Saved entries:

━━━━━━━━━━

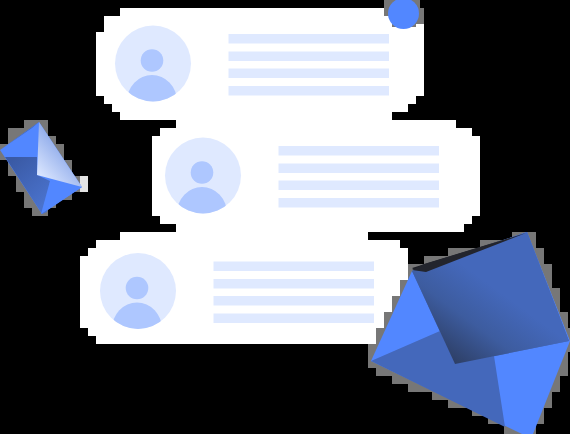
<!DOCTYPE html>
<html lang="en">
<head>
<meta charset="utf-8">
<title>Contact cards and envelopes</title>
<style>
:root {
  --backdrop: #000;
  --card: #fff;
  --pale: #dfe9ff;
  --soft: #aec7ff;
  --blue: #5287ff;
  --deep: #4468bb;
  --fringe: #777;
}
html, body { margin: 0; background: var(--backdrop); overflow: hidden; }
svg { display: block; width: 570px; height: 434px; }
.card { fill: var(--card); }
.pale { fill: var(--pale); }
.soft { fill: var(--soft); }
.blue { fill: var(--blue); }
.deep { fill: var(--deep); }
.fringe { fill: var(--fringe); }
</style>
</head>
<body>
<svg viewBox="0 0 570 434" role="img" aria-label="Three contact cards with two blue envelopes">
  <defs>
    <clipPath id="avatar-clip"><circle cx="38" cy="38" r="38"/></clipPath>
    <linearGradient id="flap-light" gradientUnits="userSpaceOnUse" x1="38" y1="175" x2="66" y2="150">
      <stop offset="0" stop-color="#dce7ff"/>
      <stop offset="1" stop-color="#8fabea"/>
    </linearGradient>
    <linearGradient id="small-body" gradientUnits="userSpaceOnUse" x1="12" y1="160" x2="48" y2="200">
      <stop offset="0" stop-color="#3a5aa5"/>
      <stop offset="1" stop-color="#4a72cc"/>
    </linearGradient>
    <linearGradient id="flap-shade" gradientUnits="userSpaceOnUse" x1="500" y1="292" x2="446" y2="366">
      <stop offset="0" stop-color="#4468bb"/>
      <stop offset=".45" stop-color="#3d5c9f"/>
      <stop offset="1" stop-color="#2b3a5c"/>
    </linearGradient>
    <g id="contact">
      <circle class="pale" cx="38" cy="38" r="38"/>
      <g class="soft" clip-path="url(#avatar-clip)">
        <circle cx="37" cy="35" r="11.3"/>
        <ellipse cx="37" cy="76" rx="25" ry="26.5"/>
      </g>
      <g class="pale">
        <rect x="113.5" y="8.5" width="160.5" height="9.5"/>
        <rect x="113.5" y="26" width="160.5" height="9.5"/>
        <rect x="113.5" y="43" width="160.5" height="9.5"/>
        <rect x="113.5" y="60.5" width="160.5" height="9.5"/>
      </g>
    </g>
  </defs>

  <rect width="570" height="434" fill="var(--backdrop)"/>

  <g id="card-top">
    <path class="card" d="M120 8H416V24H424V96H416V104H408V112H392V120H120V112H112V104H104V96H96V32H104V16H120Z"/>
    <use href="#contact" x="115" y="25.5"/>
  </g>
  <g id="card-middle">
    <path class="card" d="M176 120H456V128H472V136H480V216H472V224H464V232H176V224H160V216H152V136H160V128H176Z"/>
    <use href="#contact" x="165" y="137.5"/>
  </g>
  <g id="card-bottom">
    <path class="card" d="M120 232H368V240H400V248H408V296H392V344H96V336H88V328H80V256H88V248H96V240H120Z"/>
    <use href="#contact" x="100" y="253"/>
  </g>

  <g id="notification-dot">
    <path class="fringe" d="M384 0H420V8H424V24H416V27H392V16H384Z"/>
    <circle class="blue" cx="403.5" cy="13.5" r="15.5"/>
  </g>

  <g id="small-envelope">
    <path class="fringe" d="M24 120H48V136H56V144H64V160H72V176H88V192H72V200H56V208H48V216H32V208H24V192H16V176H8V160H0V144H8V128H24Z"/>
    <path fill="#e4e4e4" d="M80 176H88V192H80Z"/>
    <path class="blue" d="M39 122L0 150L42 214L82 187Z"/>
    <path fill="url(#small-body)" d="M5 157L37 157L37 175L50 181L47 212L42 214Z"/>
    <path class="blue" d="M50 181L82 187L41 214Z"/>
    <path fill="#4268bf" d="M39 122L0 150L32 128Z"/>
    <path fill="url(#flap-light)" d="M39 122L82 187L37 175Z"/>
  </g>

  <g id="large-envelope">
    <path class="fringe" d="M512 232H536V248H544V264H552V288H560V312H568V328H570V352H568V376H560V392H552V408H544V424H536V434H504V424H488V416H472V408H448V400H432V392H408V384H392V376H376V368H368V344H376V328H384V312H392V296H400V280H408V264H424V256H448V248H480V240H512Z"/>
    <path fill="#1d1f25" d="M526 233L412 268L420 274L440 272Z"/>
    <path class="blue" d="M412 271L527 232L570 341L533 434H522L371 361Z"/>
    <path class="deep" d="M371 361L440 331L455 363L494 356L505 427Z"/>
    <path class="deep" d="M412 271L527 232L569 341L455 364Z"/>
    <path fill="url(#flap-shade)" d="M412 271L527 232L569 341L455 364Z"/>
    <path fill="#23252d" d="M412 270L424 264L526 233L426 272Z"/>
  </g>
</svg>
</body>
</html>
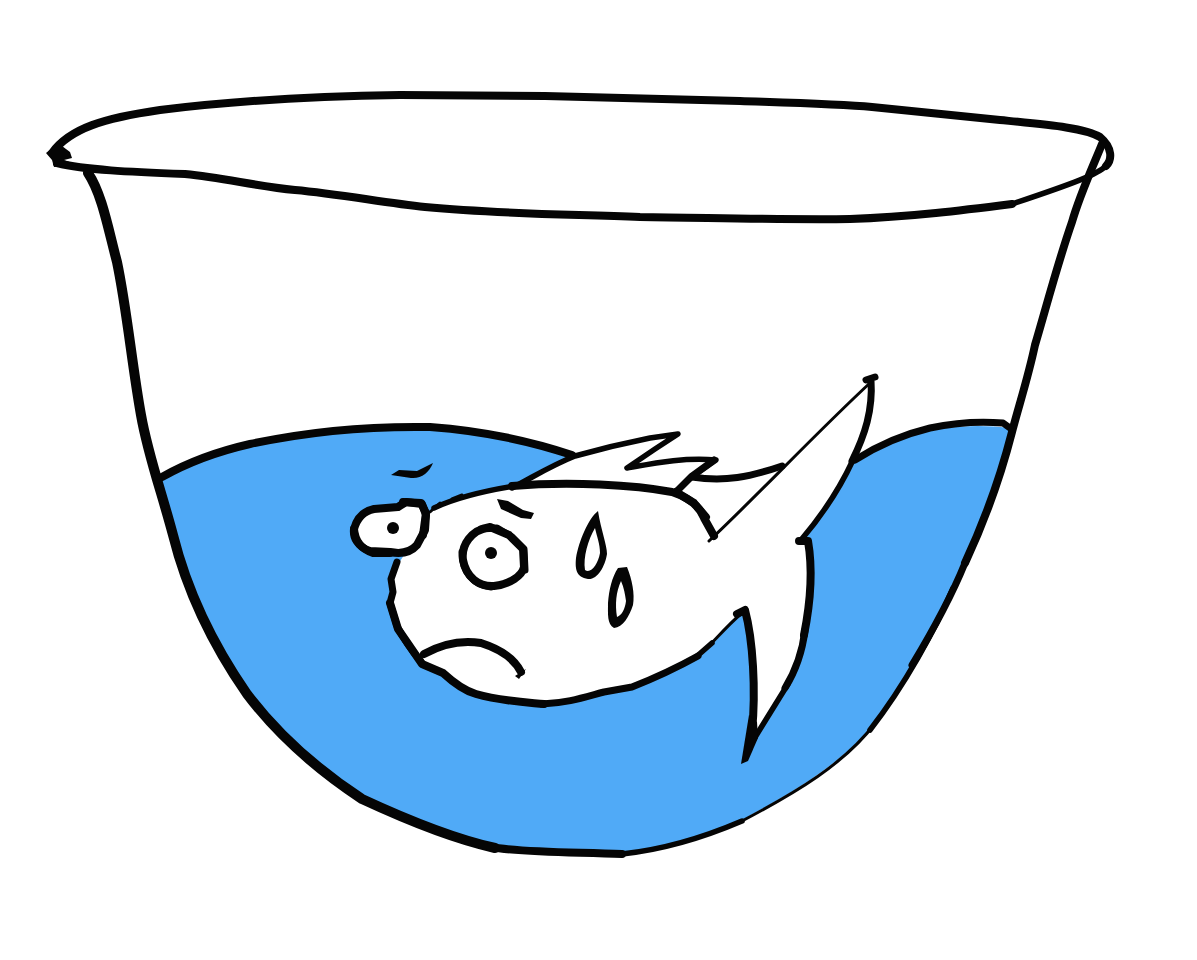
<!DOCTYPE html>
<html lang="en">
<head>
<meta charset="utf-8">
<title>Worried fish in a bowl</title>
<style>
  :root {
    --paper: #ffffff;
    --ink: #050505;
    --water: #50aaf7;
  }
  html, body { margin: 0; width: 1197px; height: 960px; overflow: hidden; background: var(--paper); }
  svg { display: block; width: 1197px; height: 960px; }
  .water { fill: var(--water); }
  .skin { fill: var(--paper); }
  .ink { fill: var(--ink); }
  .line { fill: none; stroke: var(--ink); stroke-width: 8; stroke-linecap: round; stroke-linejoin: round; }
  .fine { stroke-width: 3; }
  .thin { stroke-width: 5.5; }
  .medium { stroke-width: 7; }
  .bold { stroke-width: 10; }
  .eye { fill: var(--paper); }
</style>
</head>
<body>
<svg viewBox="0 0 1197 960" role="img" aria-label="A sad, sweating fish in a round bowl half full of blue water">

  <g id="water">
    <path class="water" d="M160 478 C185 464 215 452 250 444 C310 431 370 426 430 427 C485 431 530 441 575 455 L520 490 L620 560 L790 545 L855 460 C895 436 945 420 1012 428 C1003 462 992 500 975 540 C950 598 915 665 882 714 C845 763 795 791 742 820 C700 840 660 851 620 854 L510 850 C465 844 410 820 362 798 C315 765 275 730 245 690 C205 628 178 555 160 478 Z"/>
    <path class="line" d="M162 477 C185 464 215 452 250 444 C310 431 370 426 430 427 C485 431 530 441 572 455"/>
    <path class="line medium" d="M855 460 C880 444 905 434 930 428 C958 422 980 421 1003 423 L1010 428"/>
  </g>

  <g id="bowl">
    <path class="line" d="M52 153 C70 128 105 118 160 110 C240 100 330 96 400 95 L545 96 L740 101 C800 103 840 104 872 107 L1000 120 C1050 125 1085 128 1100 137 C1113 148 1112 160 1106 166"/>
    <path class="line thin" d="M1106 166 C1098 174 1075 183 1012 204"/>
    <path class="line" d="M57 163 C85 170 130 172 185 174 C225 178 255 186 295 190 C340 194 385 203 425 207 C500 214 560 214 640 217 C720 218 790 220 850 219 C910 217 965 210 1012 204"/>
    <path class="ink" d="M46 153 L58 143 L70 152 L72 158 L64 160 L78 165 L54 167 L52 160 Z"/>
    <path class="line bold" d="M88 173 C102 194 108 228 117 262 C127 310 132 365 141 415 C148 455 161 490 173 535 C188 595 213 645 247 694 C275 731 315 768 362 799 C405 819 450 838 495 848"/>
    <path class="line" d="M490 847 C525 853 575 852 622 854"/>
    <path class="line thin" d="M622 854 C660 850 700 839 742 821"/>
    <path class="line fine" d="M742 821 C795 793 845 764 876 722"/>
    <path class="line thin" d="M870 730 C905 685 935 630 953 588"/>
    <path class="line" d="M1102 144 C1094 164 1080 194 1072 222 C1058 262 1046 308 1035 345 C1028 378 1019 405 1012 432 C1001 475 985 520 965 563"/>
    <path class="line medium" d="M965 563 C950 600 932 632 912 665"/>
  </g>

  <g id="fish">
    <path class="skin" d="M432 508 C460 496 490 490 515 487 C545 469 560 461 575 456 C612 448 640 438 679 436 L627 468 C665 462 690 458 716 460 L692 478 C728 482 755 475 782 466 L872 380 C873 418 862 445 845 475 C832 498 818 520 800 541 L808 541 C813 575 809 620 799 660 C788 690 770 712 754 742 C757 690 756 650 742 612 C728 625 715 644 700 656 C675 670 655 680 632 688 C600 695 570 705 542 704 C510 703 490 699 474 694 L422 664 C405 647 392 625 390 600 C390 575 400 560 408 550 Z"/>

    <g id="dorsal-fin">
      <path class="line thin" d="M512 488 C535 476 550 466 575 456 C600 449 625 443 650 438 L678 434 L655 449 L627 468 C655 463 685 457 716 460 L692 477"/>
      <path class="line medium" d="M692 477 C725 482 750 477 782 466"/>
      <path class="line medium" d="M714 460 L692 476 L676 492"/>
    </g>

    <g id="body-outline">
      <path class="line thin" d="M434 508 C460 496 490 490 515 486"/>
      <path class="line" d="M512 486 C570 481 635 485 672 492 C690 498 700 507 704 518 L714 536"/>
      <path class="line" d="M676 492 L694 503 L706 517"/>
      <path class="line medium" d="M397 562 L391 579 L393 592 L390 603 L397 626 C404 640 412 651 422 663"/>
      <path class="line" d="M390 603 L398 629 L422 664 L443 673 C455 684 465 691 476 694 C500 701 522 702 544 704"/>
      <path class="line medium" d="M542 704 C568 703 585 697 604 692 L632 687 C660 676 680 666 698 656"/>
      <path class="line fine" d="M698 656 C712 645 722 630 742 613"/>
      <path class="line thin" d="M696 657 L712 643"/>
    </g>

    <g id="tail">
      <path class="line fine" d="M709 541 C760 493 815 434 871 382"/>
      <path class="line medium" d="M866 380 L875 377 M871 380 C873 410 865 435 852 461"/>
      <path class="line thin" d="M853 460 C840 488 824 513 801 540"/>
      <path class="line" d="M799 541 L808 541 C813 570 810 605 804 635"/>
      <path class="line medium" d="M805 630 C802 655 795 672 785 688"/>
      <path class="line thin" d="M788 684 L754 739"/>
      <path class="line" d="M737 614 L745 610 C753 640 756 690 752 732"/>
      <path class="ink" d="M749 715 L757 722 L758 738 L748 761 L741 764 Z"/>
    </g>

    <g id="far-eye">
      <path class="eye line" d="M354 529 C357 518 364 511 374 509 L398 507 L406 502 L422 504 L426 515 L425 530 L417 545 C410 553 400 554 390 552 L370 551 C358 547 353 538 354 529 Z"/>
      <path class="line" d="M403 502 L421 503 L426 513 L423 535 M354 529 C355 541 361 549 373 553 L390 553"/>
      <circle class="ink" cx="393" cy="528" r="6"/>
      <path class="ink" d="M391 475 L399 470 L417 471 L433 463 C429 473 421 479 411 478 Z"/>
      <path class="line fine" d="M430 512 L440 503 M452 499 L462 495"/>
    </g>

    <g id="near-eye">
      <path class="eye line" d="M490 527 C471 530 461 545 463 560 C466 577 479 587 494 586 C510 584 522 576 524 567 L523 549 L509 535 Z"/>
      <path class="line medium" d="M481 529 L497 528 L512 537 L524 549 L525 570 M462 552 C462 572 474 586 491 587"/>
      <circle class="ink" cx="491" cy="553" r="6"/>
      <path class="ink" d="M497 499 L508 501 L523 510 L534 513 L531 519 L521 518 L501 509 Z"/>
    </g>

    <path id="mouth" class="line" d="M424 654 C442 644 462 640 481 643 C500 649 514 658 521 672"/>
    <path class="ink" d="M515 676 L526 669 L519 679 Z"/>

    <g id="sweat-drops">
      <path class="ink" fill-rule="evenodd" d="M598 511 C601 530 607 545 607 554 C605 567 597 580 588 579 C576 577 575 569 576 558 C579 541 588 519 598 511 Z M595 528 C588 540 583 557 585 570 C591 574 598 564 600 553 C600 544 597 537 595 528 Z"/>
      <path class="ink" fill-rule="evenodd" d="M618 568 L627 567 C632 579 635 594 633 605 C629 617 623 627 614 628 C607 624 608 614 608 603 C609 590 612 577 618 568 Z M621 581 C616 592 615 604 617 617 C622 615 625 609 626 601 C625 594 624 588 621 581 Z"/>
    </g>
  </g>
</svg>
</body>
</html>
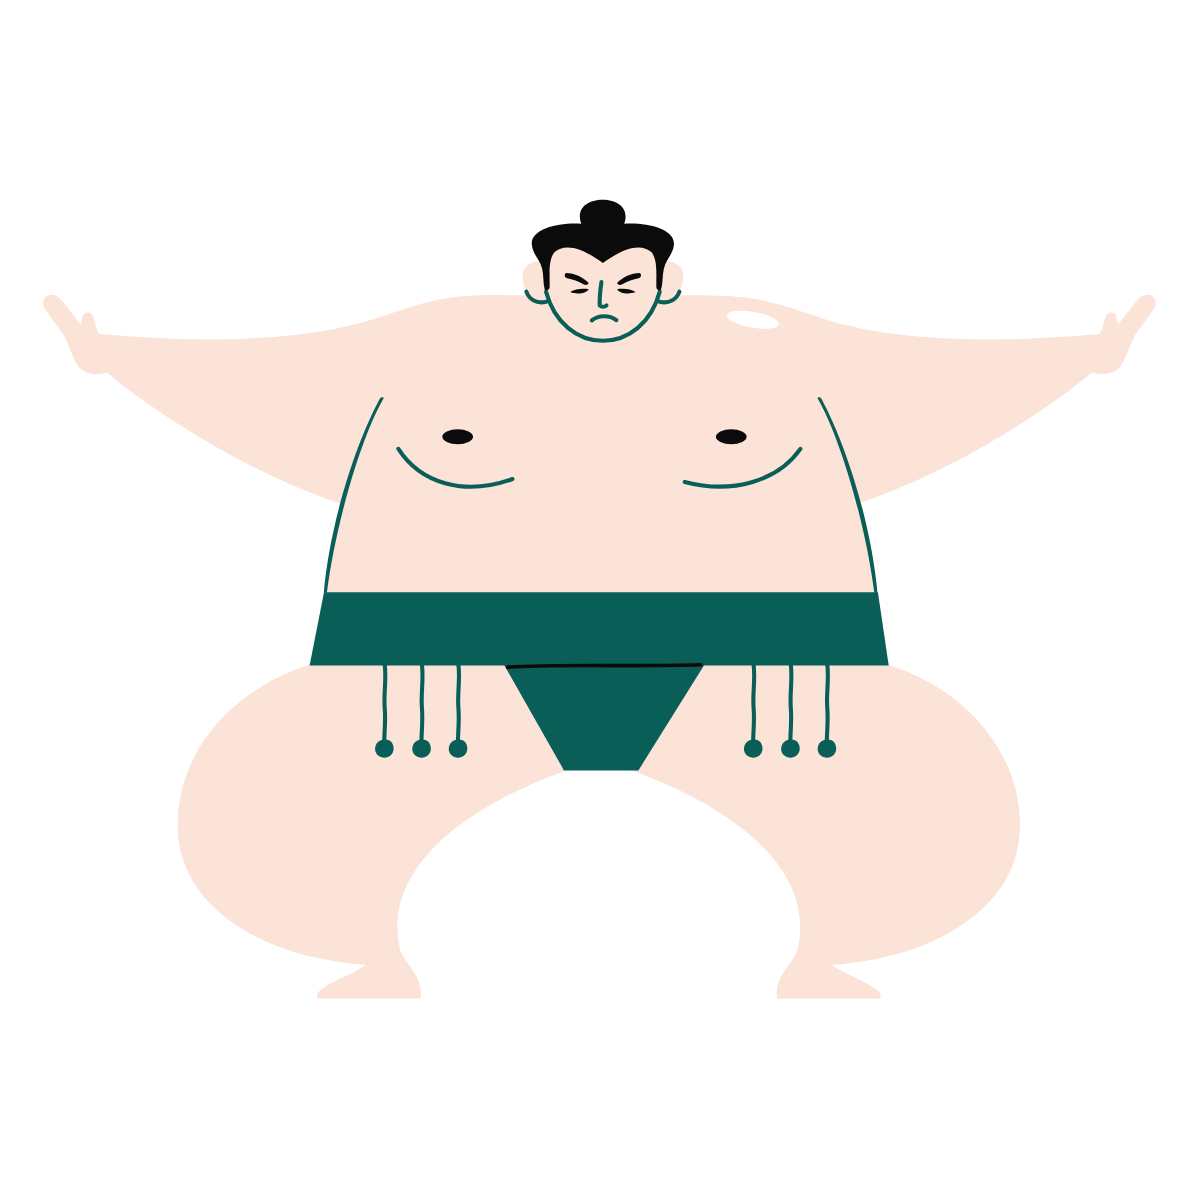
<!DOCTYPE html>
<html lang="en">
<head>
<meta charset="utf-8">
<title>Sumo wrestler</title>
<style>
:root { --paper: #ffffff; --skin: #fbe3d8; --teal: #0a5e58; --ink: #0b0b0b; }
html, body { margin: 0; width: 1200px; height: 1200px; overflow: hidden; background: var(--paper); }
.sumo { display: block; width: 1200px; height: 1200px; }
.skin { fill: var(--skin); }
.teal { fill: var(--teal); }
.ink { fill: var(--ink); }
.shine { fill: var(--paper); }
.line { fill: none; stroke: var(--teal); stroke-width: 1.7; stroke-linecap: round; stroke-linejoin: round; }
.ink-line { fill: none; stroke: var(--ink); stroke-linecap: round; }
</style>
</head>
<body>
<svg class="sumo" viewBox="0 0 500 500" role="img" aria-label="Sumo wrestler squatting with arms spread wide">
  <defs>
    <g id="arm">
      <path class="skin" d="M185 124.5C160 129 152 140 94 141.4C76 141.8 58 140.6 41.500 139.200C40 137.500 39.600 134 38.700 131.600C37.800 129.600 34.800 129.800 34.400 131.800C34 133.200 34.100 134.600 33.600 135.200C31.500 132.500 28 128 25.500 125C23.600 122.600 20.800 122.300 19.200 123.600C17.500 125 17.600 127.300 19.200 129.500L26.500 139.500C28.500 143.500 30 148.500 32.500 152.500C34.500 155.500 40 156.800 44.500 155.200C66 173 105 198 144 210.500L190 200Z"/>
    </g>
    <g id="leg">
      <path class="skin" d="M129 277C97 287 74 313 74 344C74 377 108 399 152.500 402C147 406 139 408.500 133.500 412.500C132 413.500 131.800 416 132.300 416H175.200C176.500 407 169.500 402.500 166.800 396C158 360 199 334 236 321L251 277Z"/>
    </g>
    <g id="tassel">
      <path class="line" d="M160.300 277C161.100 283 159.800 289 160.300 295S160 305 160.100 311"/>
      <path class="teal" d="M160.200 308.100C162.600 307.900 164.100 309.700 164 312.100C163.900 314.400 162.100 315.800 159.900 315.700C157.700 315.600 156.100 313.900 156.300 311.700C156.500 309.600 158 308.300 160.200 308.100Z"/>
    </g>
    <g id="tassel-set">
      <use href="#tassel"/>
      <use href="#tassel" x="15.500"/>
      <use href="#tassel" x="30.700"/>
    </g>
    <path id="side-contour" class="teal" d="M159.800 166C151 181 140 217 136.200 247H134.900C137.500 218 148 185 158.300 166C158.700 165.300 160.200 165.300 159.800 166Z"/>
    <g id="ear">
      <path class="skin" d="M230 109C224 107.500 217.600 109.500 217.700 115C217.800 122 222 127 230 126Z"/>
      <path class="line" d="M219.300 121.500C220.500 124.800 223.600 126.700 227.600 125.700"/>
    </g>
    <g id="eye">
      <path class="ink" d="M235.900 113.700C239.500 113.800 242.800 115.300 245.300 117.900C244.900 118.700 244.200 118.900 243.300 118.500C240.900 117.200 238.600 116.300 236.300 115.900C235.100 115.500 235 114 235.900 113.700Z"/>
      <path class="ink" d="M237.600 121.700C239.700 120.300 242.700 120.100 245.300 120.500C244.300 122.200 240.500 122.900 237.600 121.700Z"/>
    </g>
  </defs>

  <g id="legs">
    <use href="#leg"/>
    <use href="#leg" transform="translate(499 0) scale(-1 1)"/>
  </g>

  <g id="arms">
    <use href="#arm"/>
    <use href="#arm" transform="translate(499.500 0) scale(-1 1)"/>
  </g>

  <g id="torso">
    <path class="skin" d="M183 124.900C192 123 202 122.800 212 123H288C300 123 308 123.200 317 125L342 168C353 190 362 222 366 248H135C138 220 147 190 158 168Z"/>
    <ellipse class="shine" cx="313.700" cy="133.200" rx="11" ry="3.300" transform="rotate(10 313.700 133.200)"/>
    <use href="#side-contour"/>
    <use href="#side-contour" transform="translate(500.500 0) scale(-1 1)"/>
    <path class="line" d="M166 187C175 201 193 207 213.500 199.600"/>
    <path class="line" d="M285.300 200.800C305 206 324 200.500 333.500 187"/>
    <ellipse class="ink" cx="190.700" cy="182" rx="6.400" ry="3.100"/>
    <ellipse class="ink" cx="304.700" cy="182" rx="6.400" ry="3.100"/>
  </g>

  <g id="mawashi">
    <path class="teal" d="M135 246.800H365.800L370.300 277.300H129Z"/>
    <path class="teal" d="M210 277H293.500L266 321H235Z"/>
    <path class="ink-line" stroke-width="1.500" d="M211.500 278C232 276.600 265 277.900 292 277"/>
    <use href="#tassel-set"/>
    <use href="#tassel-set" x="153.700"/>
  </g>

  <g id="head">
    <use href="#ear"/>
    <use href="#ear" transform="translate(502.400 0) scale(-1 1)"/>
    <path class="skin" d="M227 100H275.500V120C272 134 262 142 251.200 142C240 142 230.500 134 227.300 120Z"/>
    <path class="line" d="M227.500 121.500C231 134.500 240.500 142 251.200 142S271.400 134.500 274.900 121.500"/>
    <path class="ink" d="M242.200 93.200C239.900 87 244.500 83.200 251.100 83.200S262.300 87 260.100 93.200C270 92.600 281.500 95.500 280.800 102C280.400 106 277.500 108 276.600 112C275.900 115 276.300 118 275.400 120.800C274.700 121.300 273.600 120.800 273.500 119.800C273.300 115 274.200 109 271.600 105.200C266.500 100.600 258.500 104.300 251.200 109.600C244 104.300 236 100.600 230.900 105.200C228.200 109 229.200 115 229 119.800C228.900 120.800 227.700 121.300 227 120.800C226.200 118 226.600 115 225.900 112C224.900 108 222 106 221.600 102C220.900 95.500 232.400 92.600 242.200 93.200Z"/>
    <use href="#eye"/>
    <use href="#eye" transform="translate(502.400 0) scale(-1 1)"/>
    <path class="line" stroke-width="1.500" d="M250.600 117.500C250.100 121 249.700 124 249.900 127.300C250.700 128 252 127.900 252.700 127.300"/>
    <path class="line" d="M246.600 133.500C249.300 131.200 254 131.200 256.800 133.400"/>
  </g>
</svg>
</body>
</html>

━━━━━━━━━━

Aim of the exercise -
Go through the records line by line and count those containing the string "deep". Give only the total.

Problem solution -
4